--- Task description ---
The response must consist of all the entries, duplicated without alteration.

--- Dataset records ---

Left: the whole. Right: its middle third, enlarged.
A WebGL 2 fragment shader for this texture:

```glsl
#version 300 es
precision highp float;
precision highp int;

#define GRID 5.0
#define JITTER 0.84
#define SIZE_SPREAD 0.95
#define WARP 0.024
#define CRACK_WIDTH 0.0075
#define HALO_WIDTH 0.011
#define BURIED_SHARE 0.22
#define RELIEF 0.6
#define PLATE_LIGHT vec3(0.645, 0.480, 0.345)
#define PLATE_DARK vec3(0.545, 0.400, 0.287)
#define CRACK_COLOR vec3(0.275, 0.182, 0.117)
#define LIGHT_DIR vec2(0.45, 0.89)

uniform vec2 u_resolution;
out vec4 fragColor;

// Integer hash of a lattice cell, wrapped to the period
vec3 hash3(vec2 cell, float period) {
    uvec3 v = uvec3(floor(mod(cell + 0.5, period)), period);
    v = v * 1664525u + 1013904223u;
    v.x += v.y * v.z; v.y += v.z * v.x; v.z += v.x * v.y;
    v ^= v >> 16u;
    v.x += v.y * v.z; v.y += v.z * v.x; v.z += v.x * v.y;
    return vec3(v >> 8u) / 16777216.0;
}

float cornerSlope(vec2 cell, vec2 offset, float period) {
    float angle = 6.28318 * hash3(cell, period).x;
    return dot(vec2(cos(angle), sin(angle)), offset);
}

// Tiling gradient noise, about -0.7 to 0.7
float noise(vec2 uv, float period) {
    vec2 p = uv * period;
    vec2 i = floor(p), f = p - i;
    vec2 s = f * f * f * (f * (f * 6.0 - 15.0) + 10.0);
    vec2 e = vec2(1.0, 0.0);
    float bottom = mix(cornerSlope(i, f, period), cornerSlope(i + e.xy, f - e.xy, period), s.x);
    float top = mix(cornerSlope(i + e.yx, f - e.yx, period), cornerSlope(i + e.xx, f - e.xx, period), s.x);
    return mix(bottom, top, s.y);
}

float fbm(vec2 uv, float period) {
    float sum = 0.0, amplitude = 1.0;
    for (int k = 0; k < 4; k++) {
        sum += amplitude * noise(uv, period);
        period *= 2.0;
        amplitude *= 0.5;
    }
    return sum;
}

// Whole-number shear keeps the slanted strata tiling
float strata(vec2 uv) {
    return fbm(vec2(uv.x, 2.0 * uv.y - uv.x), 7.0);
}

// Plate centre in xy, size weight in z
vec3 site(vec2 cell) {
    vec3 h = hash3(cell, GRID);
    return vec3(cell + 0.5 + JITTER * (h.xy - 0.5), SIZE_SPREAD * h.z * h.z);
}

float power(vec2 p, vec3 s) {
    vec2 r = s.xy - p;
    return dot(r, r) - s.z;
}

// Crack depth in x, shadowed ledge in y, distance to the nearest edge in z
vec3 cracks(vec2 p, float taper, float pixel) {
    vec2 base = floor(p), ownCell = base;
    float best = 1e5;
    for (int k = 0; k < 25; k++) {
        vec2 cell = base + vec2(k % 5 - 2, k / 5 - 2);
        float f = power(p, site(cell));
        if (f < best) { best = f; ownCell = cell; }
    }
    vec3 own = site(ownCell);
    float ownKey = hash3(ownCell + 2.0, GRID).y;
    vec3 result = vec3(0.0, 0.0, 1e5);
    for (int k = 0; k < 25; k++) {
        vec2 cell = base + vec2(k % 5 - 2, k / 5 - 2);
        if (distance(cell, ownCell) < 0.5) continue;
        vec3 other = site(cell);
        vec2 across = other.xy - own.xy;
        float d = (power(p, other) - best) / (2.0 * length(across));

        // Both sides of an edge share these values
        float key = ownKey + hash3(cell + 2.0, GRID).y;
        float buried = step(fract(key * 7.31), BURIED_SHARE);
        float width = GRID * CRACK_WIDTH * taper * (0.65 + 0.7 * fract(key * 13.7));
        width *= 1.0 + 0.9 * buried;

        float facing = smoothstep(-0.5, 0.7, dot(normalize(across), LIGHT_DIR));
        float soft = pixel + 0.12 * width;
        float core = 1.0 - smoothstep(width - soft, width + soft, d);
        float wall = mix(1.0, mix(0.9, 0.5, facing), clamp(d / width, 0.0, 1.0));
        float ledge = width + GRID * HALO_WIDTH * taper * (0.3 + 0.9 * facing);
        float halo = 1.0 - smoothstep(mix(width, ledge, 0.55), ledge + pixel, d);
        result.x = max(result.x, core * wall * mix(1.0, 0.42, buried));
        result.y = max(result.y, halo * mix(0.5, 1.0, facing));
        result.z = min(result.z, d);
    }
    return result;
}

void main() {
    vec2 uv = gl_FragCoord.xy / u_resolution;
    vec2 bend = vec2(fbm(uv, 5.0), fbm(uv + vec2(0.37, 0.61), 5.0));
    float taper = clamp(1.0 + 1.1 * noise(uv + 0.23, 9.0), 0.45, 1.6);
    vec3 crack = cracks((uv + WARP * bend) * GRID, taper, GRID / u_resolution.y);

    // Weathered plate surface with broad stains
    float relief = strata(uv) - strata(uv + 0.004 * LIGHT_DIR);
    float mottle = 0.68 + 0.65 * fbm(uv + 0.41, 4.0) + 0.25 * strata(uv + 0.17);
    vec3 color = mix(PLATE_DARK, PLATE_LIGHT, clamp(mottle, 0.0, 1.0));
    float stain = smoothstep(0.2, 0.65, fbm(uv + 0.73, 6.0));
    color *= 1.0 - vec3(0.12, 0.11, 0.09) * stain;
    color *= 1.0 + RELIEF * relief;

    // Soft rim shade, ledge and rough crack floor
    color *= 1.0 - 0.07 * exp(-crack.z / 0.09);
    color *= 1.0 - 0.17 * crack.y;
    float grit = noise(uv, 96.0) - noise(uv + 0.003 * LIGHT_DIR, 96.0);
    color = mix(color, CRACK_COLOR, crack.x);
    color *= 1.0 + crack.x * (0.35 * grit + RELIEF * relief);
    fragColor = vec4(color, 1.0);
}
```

--- Problem solution ---
Left: the whole. Right: its middle third, enlarged.
A WebGL 2 fragment shader for this texture:

```glsl
#version 300 es
precision highp float;
precision highp int;

#define GRID 5.0
#define JITTER 0.84
#define SIZE_SPREAD 0.95
#define WARP 0.024
#define CRACK_WIDTH 0.0075
#define HALO_WIDTH 0.011
#define BURIED_SHARE 0.22
#define RELIEF 0.6
#define PLATE_LIGHT vec3(0.645, 0.480, 0.345)
#define PLATE_DARK vec3(0.545, 0.400, 0.287)
#define CRACK_COLOR vec3(0.275, 0.182, 0.117)
#define LIGHT_DIR vec2(0.45, 0.89)

uniform vec2 u_resolution;
out vec4 fragColor;

// Integer hash of a lattice cell, wrapped to the period
vec3 hash3(vec2 cell, float period) {
    uvec3 v = uvec3(floor(mod(cell + 0.5, period)), period);
    v = v * 1664525u + 1013904223u;
    v.x += v.y * v.z; v.y += v.z * v.x; v.z += v.x * v.y;
    v ^= v >> 16u;
    v.x += v.y * v.z; v.y += v.z * v.x; v.z += v.x * v.y;
    return vec3(v >> 8u) / 16777216.0;
}

float cornerSlope(vec2 cell, vec2 offset, float period) {
    float angle = 6.28318 * hash3(cell, period).x;
    return dot(vec2(cos(angle), sin(angle)), offset);
}

// Tiling gradient noise, about -0.7 to 0.7
float noise(vec2 uv, float period) {
    vec2 p = uv * period;
    vec2 i = floor(p), f = p - i;
    vec2 s = f * f * f * (f * (f * 6.0 - 15.0) + 10.0);
    vec2 e = vec2(1.0, 0.0);
    float bottom = mix(cornerSlope(i, f, period), cornerSlope(i + e.xy, f - e.xy, period), s.x);
    float top = mix(cornerSlope(i + e.yx, f - e.yx, period), cornerSlope(i + e.xx, f - e.xx, period), s.x);
    return mix(bottom, top, s.y);
}

float fbm(vec2 uv, float period) {
    float sum = 0.0, amplitude = 1.0;
    for (int k = 0; k < 4; k++) {
        sum += amplitude * noise(uv, period);
        period *= 2.0;
        amplitude *= 0.5;
    }
    return sum;
}

// Whole-number shear keeps the slanted strata tiling
float strata(vec2 uv) {
    return fbm(vec2(uv.x, 2.0 * uv.y - uv.x), 7.0);
}

// Plate centre in xy, size weight in z
vec3 site(vec2 cell) {
    vec3 h = hash3(cell, GRID);
    return vec3(cell + 0.5 + JITTER * (h.xy - 0.5), SIZE_SPREAD * h.z * h.z);
}

float power(vec2 p, vec3 s) {
    vec2 r = s.xy - p;
    return dot(r, r) - s.z;
}

// Crack depth in x, shadowed ledge in y, distance to the nearest edge in z
vec3 cracks(vec2 p, float taper, float pixel) {
    vec2 base = floor(p), ownCell = base;
    float best = 1e5;
    for (int k = 0; k < 25; k++) {
        vec2 cell = base + vec2(k % 5 - 2, k / 5 - 2);
        float f = power(p, site(cell));
        if (f < best) { best = f; ownCell = cell; }
    }
    vec3 own = site(ownCell);
    float ownKey = hash3(ownCell + 2.0, GRID).y;
    vec3 result = vec3(0.0, 0.0, 1e5);
    for (int k = 0; k < 25; k++) {
        vec2 cell = base + vec2(k % 5 - 2, k / 5 - 2);
        if (distance(cell, ownCell) < 0.5) continue;
        vec3 other = site(cell);
        vec2 across = other.xy - own.xy;
        float d = (power(p, other) - best) / (2.0 * length(across));

        // Both sides of an edge share these values
        float key = ownKey + hash3(cell + 2.0, GRID).y;
        float buried = step(fract(key * 7.31), BURIED_SHARE);
        float width = GRID * CRACK_WIDTH * taper * (0.65 + 0.7 * fract(key * 13.7));
        width *= 1.0 + 0.9 * buried;

        float facing = smoothstep(-0.5, 0.7, dot(normalize(across), LIGHT_DIR));
        float soft = pixel + 0.12 * width;
        float core = 1.0 - smoothstep(width - soft, width + soft, d);
        float wall = mix(1.0, mix(0.9, 0.5, facing), clamp(d / width, 0.0, 1.0));
        float ledge = width + GRID * HALO_WIDTH * taper * (0.3 + 0.9 * facing);
        float halo = 1.0 - smoothstep(mix(width, ledge, 0.55), ledge + pixel, d);
        result.x = max(result.x, core * wall * mix(1.0, 0.42, buried));
        result.y = max(result.y, halo * mix(0.5, 1.0, facing));
        result.z = min(result.z, d);
    }
    return result;
}

void main() {
    vec2 uv = gl_FragCoord.xy / u_resolution;
    vec2 bend = vec2(fbm(uv, 5.0), fbm(uv + vec2(0.37, 0.61), 5.0));
    float taper = clamp(1.0 + 1.1 * noise(uv + 0.23, 9.0), 0.45, 1.6);
    vec3 crack = cracks((uv + WARP * bend) * GRID, taper, GRID / u_resolution.y);

    // Weathered plate surface with broad stains
    float relief = strata(uv) - strata(uv + 0.004 * LIGHT_DIR);
    float mottle = 0.68 + 0.65 * fbm(uv + 0.41, 4.0) + 0.25 * strata(uv + 0.17);
    vec3 color = mix(PLATE_DARK, PLATE_LIGHT, clamp(mottle, 0.0, 1.0));
    float stain = smoothstep(0.2, 0.65, fbm(uv + 0.73, 6.0));
    color *= 1.0 - vec3(0.12, 0.11, 0.09) * stain;
    color *= 1.0 + RELIEF * relief;

    // Soft rim shade, ledge and rough crack floor
    color *= 1.0 - 0.07 * exp(-crack.z / 0.09);
    color *= 1.0 - 0.17 * crack.y;
    float grit = noise(uv, 96.0) - noise(uv + 0.003 * LIGHT_DIR, 96.0);
    color = mix(color, CRACK_COLOR, crack.x);
    color *= 1.0 + crack.x * (0.35 * grit + RELIEF * relief);
    fragColor = vec4(color, 1.0);
}
```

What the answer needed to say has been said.